EUR 60 million
Industries and services
Rautaruukki, a leading Finnish steel producer, is significantly reducing its environmental impact with the help of NIB financing.
A seven-year-maturity NIB loan worth EUR 30 million has been granted to help fund modernisation of the blast furnaces at Rautaruukki's biggest steel plant on the Baltic coast in Raahe, northern Finland.
The work will help bring the manufacturing process up to date with the latest environmental and technical standards demanded by the European Union.
The blast furnace improvements and new installation in the cast house will also reduce dust emissions by 50% when new filtering and ventilation technology has been installed at the 530-hectare plant.
When the upgrade is completed, sintering operations at the plant will no longer be necessary, significantly reducing the plant's emissions into the atmosphere.
For NIB, the loan to Rautaruukki is directly in accord with the Bank's key strategy of environmental improvement, as well as promoting competitiveness. From the environmental mandate point of view, the project will result in significant decreases of emissions that affect both the global and local environment.
A key environmental benefit of the improvements funded by the loan is a substantial decrease in sulphur and dust emissions from the factory. In addition, the investment will mean a reduction in suspended solids discharged into the Gulf of Bothnia.
Steelmaking not necessarily dirty
Rautaruukki supplies metal components and systems to the construction and mechanical engineering industries. Steelmaking is traditionally seen as a dirty and polluting business. But Rautaruukki has always seen itself as a company challenging that perception.
"We have always tried to operate responsibly and have been investing heavily in clean technology step by step. The NIB loan is allowing us to continue this commitment to the environment," Rautaruukki's development director Erkki Pisilä shouts above the din in the plant's hot rolling area.
External recognition of the steelmaker's environmental commitment has come from a number of quarters. Rautaruukki has been ranked among the top companies in the Carbon Disclosure Project (CDP) Nordic assessment. The CDP evaluates each year how companies are responding to the challenges of climate change. The CDP is an independent, not-for-profit organisation that assesses large corporations on the basis of the risks and opportunities they recognise from climate change.
In September 2008, Rautaruukki was included in the Dow Jones Sustainability World (DJSI World) index and, for the second year running, in the Dow Jones STOXX Sustainability (DJSI STOXX) index. The indexes include the top companies in their sector that are committed to sustainable environmental development.
The company is obviously taking its responsibility to the environment seriously.
"We will even be filtering and treating the snow and rain water that fall on the site, to ensure that if it ends up in the sea, it will be clean," Mr Pisilä adds.
Increasing revenue from more efficient recycling

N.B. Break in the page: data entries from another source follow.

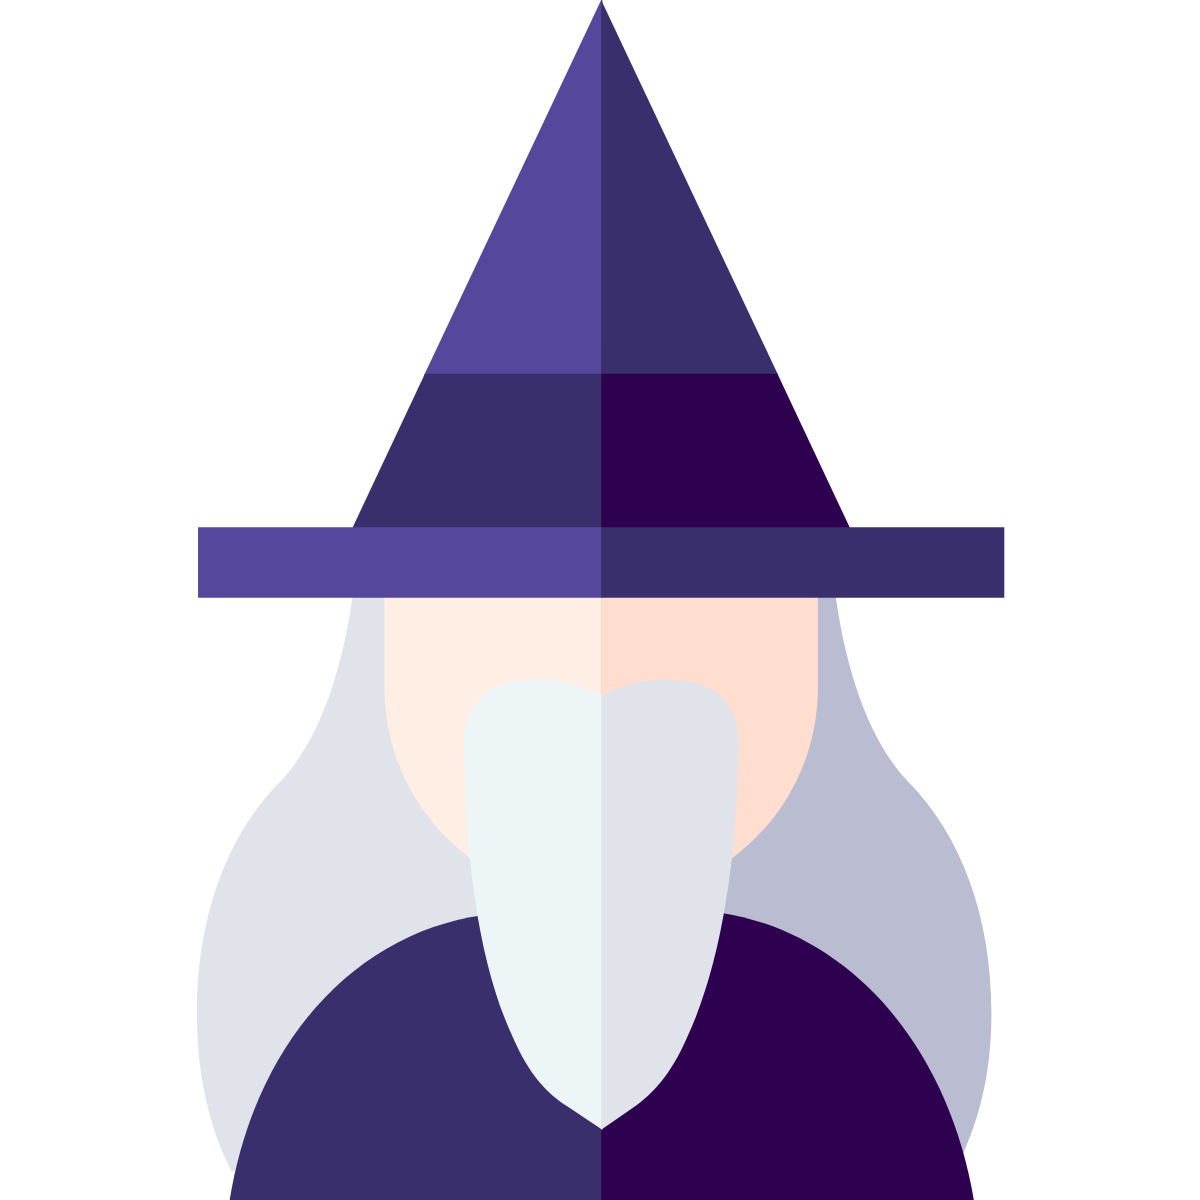
<!DOCTYPE html>
<html lang="en">
<head>
<meta charset="utf-8">
<title>Wizard icon</title>
<style>
:root {
  --background: #ffffff;
  --violet: #55479b;
  --indigo: #3a2f6d;
  --plum: #2e0050;
  --skin-light: #ffeee4;
  --skin-shade: #ffddcf;
  --hair-light: #e1e3eb;
  --hair-shade: #babcd1;
  --beard-light: #edf5f7;
  --beard-shade: #e1e3eb;
}
html, body { margin: 0; width: 1200px; height: 1200px; overflow: hidden; background: var(--background); }
.wizard { display: block; width: 1200px; height: 1200px; }
.violet { fill: var(--violet); }
.indigo { fill: var(--indigo); }
.plum { fill: var(--plum); }
.skin-light { fill: var(--skin-light); }
.skin-shade { fill: var(--skin-shade); }
.hair-light { fill: var(--hair-light); }
.hair-shade { fill: var(--hair-shade); }
.beard-light { fill: var(--beard-light); }
.beard-shade { fill: var(--beard-shade); }
</style>
</head>
<body>
<svg class="wizard" viewBox="0 0 512 512" role="img" aria-label="Wizard with a pointed purple hat, long grey hair and a pale beard">
  <g id="hair">
    <path class="hair-light" d="M151 250C147 283 137 315 120 333C97 356 84 391 84 432C84 458 89 481 99 500L150 470L256 430V250Z"/>
    <path class="hair-shade" d="M356 250C360 283 370 315 387 333C410 356 423 391 423 432C423 455 419 474 411 492L360 470L256 430V250Z"/>
  </g>
  <g id="face">
    <path class="skin-light" d="M164 250V293C164 344 205 384.500 256.500 384.500V250Z"/>
    <path class="skin-shade" d="M256.500 250V384.500C308 384.500 349 344 349 293V250Z"/>
  </g>
  <g id="robe">
    <path class="indigo" d="M98 512C109 444 152 398 206 390.500L257 400V512Z"/>
    <path class="plum" d="M256.500 400L308 389.500C361 398 404 444 415.500 512H256.500Z"/>
  </g>
  <g id="beard">
    <path class="beard-light" d="M257 297C242 289 225 288 212 293C200 298 197 310 198 323C199 371 205 413 219 443C226 459 234 467 242 472L257 482Z"/>
    <path class="beard-shade" d="M256.500 297C271 289 288 288 301 293C313 298 316 310 315 323C314 371 307 413 293 443C286 459 278 467 271 472L256.500 482Z"/>
  </g>
  <g id="hat">
    <path class="violet" d="M256.500 0L181 160L206 172H257V0Z"/>
    <path class="indigo" d="M256.500 0L332 160L306 172H256.500Z"/>
    <path class="indigo" d="M181.300 159.500L150 226H257V159.500Z"/>
    <path class="plum" d="M256.500 159.500V226H363L331.700 159.500Z"/>
    <path class="violet" d="M84.500 225H257V255H84.500Z"/>
    <path class="indigo" d="M256.500 225H428.500V255H256.500Z"/>
  </g>
</svg>
</body>
</html>
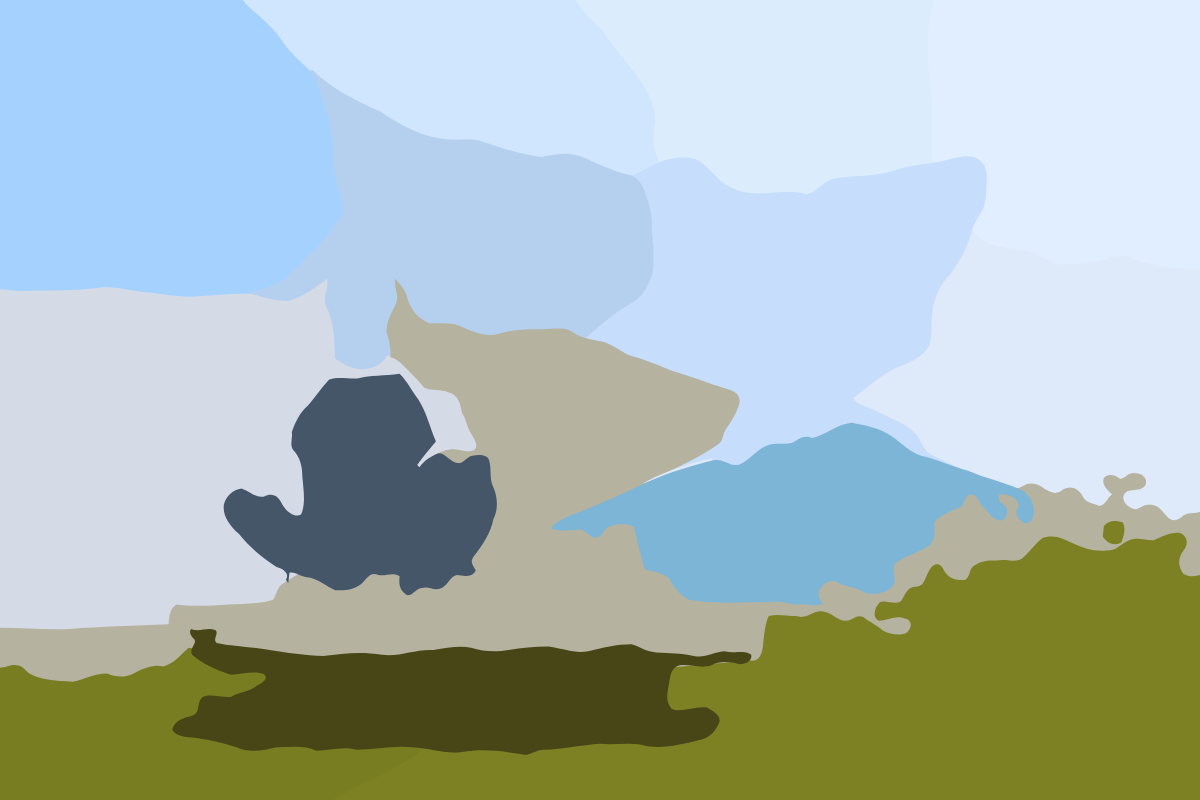
<!DOCTYPE html>
<html lang="en">
<head>
<meta charset="utf-8">
<title>Abstract landscape</title>
<style>
:root {
  --sky-deep: #a5d1fe;
  --sky-light: #d0e6fe;
  --sky-pale: #dbedfd;
  --sky-bright: #e1eeff;
  --haze: #dee9f9;
  --cloud-blue: #b5d0ee;
  --cloud-lilac: #c6ddfb;
  --mist: #d4dae6;
  --sand: #b5b29f;
  --slate: #455669;
  --water: #7db5d7;
  --meadow: #7d8124;
  --meadow-left: #797d22;
  --shadow: #484516;
}
html, body { margin: 0; width: 1200px; height: 800px; overflow: hidden; background: var(--haze); }
.landscape { display: block; width: 1200px; height: 800px; }
.sky-deep { fill: var(--sky-deep); }
.sky-light { fill: var(--sky-light); }
.sky-pale { fill: var(--sky-pale); }
.sky-bright { fill: var(--sky-bright); }
.haze { fill: var(--haze); }
.cloud-blue { fill: var(--cloud-blue); }
.cloud-lilac { fill: var(--cloud-lilac); }
.mist { fill: var(--mist); }
.sand { fill: var(--sand); }
.slate { fill: var(--slate); }
.water { fill: var(--water); }
.meadow { fill: var(--meadow); }
.meadow-left { fill: var(--meadow-left); }
.shadow { fill: var(--shadow); }
</style>
</head>
<body>
<svg class="landscape" viewBox="0 0 1024 683" preserveAspectRatio="none" role="img" aria-label="Abstract landscape of flat colour areas: blue sky, pale clouds, a slate form, a blue hill and an olive meadow">
  <g id="sky">
    <rect class="haze" width="1024" height="683"/>
    <path class="sky-bright" d="M780 0H1024V230C1005 230 985 227 972 223C962 218 954 217 945 221C930 225 920 226 905 226C895 225 888 217 876 214C860 212 845 211 836 203C833 201 831 198 829 194L780 180Z"/>
    <path class="sky-pale" d="M480 0H797C792 20 790 40 793 62C796 85 796 110 795 140L800 180H540Z"/>
    <path class="sky-light" d="M200 0H491C496 8 505 17 514 26C525 42 538 56 548 71C556 83 560 95 559 106C556 118 558 128 562 138L545 165L300 150Z"/>
    <path class="cloud-lilac" d="M535 152C550 146 558 139 570 136C580 134 588 134 594 136C604 141 610 152 620 158C630 164 640 166 654 165C668 164 678 163 688 166C698 164 702 154 714 152C732 150 750 150 762 146C775 141 790 140 802 138C814 135 823 132 830 134C838 136 842 142 842 150C842 165 841 175 838 180C834 187 830 192 829 199C824 215 818 224 811 234C802 243 799 252 796 262C794 275 796 285 793 295C788 304 778 309 765 314C752 320 740 331 728 340C730 345 740 347 750 352C762 358 772 362 779 368C786 374 786 382 794 388L830 405L700 460L480 440V280Z"/>
    <path class="cloud-blue" d="M200 60H267C282 75 305 87 324 95C338 104 355 115 375 118C390 121 402 117 412 121C430 127 445 132 462 134C475 131 485 130 494 133C508 138 520 146 540 150C546 154 550 160 552 169C555 178 557 184 556 197C558 210 559 225 556 236C552 247 547 254 540 258C525 266 512 278 498 290L470 330H200Z"/>
    <path class="sky-deep" d="M0 0H207C213 8 222 13 232 24C239 31 243 40 250 46C257 54 263 57 267 64C273 75 276 86 279 97C283 110 285 125 284 140C286 153 291 165 293 180C292 187 286 190 280 200C270 213 255 226 243 238C235 244 222 247 208 252L180 280H0Z"/>
  </g>

  <g id="mist-bank">
    <path class="mist" d="M0 247C10 248 20 249 32 248C50 248 70 248 88 245C103 245 114 249 130 250C145 252 155 254 168 253C185 252 200 250 215 251C226 254 235 257 246 257C258 254 270 245 279 238C281 246 275 254 278 261C282 268 284 277 285 287L286 306C294 312 303 316 312 315C320 314 326 311 330 304L360 300L430 380L400 560H0Z"/>
  </g>

  <g id="sand-bank">
    <path class="sand" d="M337 238C342 243 347 249 348 256C351 264 355 271 366 276C378 276 386 275 394 279C405 284 415 288 426 285C438 281 450 281 462 281C474 281 481 279 488 283C494 288 502 289 510 291C520 292 526 298 536 303C548 306 560 311 572 316C588 321 605 327 620 332C628 334 632 338 631 344C629 352 624 360 619 367C616 372 618 376 612 380C596 391 575 401 553 411L600 398L800 430C812 424 816 422 826 424C832 424 836 430 844 433C852 430 860 421 873 415C878 411 884 413 888 415C896 421 902 423 907 418C914 414 919 417 923 422C926 430 932 429 938 432C944 431 944 426 949 422C944 418 940 413 942 408C945 404 952 405 956 409C961 408 963 403 969 404C976 404 980 410 977 415C973 420 964 417 960 421C956 426 961 432 966 434C972 437 974 430 981 431C989 431 991 436 995 440C1000 447 1006 444 1010 440C1016 437 1020 439 1024 437V600H0V536C20 536 40 538 60 537C85 535 115 534 144 533C144 525 146 518 151 516C165 518 180 517 196 516C210 516 224 515 233 512C237 507 236 501 242 498L270 480L362 396C370 389 376 385 383 384C391 382 398 388 405 384C409 380 404 374 402 370C398 364 398 358 394 352C393 343 390 337 383 335C376 332 368 334 362 331C358 326 354 322 349 317C344 312 339 306 333 305C334 298 332 290 330 284C329 275 335 266 338 259C341 252 336 246 337 238Z"/>
    <path class="haze" d="M548 413C562 405 585 396 608 391L606 395C588 399 570 406 548 413Z"/>
  </g>

  <g id="slate-form">
    <path class="slate" d="M281 324C290 321 298 324 306 323C316 320 328 321 341 319C348 326 351 333 357 341C364 352 367 365 372 377C366 384 361 390 356 397L358 399C362 393 367 390 374 387C379 386 383 393 389 395C395 397 398 390 403 389C409 388 415 388 417 392C420 400 417 408 421 416C425 425 425 436 421 443C419 455 411 466 405 474C400 480 404 483 406 487C403 493 396 492 390 491C384 492 383 499 377 502C370 505 366 500 360 502C354 503 352 509 347 508C342 504 340 501 341 492C335 488 330 492 323 491C316 488 314 493 309 498C302 504 295 504 286 504C278 500 272 495 264 493C256 493 253 488 247 489L246 498L244 495C247 490 243 486 236 484C222 475 212 466 204 456C195 448 190 440 191 431C193 423 199 418 206 417C214 420 218 425 225 424C233 420 238 424 241 431C246 439 253 442 257 439C261 430 259 418 258 407C258 398 256 390 250 384C247 379 250 374 249 369C252 360 256 352 263 346C270 338 275 330 281 324Z"/>
  </g>

  <g id="blue-hill">
    <path class="sand" d="M790 440L828 415L873 417L887 440L830 500H780Z"/>
    <path class="water" d="M470 451C476 443 488 440 500 435C520 427 538 418 556 410C572 403 592 397 609 393C617 391 622 398 630 397C638 394 644 386 651 382C659 377 668 380 676 378C683 374 686 371 693 374C704 372 714 362 727 361C737 363 748 365 757 370C768 376 774 385 786 389C800 392 812 398 826 402C842 409 858 412 873 419C880 424 883 431 882 440C880 446 877 449 872 445C867 442 866 437 869 433C870 426 861 421 853 422C850 427 855 430 859 433C861 439 857 446 852 444C845 442 843 436 838 432C835 427 833 422 828 422C822 424 824 431 819 433C810 437 801 440 797 447C798 455 798 463 791 467C780 473 772 475 764 481C760 488 766 495 762 500C756 507 748 507 740 507C730 501 724 501 718 499C711 494 706 496 702 500C696 506 699 511 702 515C696 519 690 515 683 516C674 517 667 512 658 514C640 514 610 516 588 512C580 508 575 502 571 494C564 488 557 488 550 486C547 475 544 464 541 450C534 446 526 447 519 450C514 453 514 459 508 459C503 459 500 452 494 452C486 453 476 454 470 451Z"/>
  </g>

  <g id="meadow-ground">
    <path class="meadow" d="M0 683V620L640 564C647 565 650 560 651 552C652 542 653 532 656 526C664 524 671 526 679 526C690 529 693 521 702 522C711 523 714 530 722 530C728 530 730 524 737 527C742 531 747 533 753 538C760 542 769 543 774 540C779 535 778 529 772 528C765 525 757 530 750 530C744 527 746 519 751 514C757 512 763 517 769 513C773 507 774 501 782 501C789 500 789 494 792 489C796 480 802 480 805 486C809 494 816 496 824 495C829 491 826 485 833 482C840 477 848 479 856 478C863 478 866 480 872 477C879 471 884 463 890 459C901 456 907 460 916 464C924 468 934 471 944 470C954 470 956 464 964 461C972 458 978 462 985 461C992 458 999 454 1007 455C1014 458 1014 465 1010 470C1005 476 1005 484 1010 490C1015 493 1020 492 1024 491V683Z"/>
    <path class="meadow" d="M942 449C946 444 952 444 958 446C961 451 959 457 957 463C951 467 944 463 941 458Z"/>
    <path class="meadow-left" d="M0 570C6 570 9 567 14 568C19 568 21 572 25 575C35 581 48 581 62 582C73 580 80 575 91 575C99 578 106 579 114 575C122 571 130 567 139 569C148 567 154 559 161 553L230 565L360 640C340 656 318 665 300 674L284 683H0Z"/>
    <path class="shadow" d="M163 537C170 540 177 535 184 538C187 541 181 546 185 549C198 552 214 552 230 555C245 557 260 560 276 560C292 558 308 556 326 559C342 561 354 554 370 555C382 553 392 551 402 553C412 556 422 557 434 555C445 553 456 552 468 552C482 554 490 558 502 556C514 553 526 550 539 550C546 552 550 556 560 557C572 558 580 557 592 560C602 562 608 557 618 556C628 558 636 555 641 559C642 564 637 567 631 567C623 565 614 564 607 568C598 571 590 567 580 568C573 570 572 576 571 583C570 590 567 598 573 605C581 609 592 603 603 604C609 607 615 611 614 616C611 624 606 630 596 632C580 636 562 640 548 636C535 634 524 636 512 635C496 636 480 640 464 640C456 640 452 646 445 644C428 641 412 639 394 642C380 644 368 639 352 638C336 636 320 640 304 640C292 637 280 641 270 641C260 636 248 638 236 638C224 641 212 643 202 638C190 634 180 632 168 630C158 629 150 629 147 623C149 615 156 613 164 611C172 608 167 600 173 595C181 592 189 596 197 595C204 591 211 591 217 587C223 583 229 581 226 576C217 572 206 576 197 576C184 572 172 566 164 559C161 554 168 550 166 546C163 543 161 540 163 537Z"/>
  </g>
</svg>
</body>
</html>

The Raahe plant is capable of producing 2.5 million tonnes of hot metal per year. The steel manufacturing work means there is inevitably plenty of waste. In one section of the huge Raahe works there are mountains of slag and other by-products which can be used by other industries, for instance the concrete industry and agriculture.
Luckily, slag has many commercial uses. After it has been reprocessed to separate any other metals that it may contain, it is granulated for use as fertiliser, in cement and as a durable road base material. NIB's loan is set to make the slag granulation process much cleaner by introducing new production techniques that will conform to exacting new EU standards.
Although the company recycles what it can, the loan will help reduce the amount of material that is surplus by 25%. This is seen as a win-win situation as it will not only be good for the environment, but also increase revenue as less material is thrown away.